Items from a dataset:
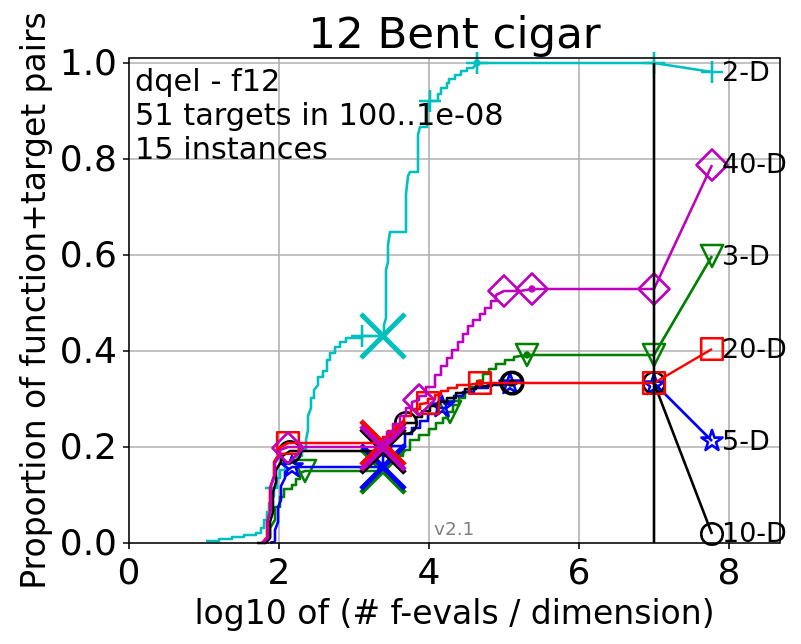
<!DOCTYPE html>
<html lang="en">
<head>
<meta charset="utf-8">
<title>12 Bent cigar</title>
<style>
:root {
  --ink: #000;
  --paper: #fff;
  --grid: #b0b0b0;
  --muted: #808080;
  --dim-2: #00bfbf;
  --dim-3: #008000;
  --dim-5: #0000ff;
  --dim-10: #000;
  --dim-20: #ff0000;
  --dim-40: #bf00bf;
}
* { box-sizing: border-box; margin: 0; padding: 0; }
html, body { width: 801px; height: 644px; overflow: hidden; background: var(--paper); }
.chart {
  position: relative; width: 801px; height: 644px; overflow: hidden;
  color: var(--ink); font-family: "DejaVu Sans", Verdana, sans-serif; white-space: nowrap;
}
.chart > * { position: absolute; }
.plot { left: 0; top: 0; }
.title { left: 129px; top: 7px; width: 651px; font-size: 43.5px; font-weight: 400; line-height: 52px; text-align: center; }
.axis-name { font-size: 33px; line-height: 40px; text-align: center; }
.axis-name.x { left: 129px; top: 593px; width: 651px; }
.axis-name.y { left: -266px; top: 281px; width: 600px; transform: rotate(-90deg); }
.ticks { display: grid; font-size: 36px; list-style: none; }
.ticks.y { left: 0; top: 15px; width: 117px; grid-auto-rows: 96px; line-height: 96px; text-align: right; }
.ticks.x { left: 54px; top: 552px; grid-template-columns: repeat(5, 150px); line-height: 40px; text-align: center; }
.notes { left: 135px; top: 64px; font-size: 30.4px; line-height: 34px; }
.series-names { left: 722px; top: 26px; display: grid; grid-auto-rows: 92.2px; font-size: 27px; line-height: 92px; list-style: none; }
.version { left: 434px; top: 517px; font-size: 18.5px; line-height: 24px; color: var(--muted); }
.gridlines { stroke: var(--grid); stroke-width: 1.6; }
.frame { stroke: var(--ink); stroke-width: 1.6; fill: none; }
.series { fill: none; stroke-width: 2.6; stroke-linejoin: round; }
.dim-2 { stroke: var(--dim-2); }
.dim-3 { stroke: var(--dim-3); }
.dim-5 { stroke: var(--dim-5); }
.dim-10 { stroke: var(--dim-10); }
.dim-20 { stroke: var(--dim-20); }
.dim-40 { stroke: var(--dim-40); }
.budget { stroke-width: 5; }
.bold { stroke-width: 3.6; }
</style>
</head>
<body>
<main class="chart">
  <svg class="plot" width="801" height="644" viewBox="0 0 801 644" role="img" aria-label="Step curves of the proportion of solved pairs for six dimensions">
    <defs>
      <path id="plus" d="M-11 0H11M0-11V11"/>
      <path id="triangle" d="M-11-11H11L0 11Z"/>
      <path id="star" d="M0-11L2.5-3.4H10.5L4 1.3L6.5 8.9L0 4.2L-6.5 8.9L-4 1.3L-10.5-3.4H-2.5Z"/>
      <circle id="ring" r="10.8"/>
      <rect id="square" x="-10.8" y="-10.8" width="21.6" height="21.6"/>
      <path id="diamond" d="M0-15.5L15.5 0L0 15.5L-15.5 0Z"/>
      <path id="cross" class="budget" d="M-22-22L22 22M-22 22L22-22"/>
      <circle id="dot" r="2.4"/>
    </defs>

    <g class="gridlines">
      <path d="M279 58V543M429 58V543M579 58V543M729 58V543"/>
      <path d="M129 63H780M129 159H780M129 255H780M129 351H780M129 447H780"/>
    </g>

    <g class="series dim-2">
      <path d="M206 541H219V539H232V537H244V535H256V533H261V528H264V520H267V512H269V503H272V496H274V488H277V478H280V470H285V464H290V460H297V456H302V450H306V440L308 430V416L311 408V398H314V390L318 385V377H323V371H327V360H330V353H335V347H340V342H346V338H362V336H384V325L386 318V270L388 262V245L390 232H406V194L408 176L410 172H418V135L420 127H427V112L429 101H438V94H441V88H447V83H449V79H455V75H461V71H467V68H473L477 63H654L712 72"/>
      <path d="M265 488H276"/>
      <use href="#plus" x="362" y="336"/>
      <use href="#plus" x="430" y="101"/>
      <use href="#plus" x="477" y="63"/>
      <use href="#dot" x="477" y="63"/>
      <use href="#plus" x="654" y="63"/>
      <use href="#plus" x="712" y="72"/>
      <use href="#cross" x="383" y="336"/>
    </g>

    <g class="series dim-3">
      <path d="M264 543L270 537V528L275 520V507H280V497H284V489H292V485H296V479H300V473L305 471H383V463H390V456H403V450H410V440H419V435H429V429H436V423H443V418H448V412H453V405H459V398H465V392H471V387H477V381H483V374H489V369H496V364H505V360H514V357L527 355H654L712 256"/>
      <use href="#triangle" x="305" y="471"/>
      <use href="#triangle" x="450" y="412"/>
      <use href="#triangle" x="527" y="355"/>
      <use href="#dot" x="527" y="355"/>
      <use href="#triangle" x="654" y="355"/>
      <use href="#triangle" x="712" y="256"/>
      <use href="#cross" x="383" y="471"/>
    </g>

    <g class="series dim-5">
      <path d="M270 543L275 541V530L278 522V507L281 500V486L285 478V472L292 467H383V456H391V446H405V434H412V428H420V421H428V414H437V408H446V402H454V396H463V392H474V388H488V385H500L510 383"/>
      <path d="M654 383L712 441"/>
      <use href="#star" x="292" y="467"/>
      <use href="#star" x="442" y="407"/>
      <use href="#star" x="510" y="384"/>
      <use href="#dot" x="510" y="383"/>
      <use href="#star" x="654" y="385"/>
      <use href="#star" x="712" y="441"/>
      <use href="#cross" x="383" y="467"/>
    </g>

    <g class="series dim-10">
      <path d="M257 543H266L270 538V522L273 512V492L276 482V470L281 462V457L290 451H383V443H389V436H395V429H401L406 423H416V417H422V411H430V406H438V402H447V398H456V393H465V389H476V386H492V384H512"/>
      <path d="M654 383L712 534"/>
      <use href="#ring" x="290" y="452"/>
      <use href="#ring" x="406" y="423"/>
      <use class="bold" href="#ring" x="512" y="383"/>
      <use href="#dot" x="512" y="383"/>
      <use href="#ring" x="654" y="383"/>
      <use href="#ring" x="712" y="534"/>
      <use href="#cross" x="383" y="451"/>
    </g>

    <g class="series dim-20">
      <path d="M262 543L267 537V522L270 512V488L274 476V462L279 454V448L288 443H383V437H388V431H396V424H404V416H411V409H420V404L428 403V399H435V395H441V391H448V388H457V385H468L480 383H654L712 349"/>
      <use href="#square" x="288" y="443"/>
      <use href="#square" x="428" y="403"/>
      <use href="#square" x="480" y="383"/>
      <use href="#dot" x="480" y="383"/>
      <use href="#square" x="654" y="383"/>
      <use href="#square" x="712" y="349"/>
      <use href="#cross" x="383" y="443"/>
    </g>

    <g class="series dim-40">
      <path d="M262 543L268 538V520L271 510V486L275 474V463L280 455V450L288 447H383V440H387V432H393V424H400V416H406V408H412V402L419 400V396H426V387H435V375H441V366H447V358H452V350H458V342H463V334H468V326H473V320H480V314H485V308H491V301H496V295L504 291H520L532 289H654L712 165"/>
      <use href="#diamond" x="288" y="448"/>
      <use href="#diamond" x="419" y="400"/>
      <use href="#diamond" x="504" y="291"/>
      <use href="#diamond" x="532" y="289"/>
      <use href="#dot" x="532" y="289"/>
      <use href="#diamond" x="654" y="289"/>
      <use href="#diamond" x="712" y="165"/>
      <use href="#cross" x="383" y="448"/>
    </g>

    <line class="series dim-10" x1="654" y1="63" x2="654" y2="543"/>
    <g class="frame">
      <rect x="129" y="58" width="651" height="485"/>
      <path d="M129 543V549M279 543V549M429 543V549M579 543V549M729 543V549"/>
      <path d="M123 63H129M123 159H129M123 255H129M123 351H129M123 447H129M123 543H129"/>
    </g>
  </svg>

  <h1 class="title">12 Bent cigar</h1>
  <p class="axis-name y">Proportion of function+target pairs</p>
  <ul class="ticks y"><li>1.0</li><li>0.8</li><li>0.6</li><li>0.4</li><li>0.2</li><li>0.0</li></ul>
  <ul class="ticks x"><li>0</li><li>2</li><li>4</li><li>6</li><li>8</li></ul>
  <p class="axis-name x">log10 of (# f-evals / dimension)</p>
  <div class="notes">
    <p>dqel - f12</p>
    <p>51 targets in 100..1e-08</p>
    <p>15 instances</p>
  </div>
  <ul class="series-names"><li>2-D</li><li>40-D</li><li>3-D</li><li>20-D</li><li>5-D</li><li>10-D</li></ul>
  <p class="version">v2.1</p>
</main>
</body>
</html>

Problem to solve =>
When the word "axis" shows up in a line of the entries, report that line.

Result below =>
.axis-name { font-size: 33px; line-height: 40px; text-align: center; }
.axis-name.x { left: 129px; top: 593px; width: 651px; }
.axis-name.y { left: -266px; top: 281px; width: 600px; transform: rotate(-90deg); }
  <p class="axis-name y">Proportion of function+target pairs</p>
  <p class="axis-name x">log10 of (# f-evals / dimension)</p>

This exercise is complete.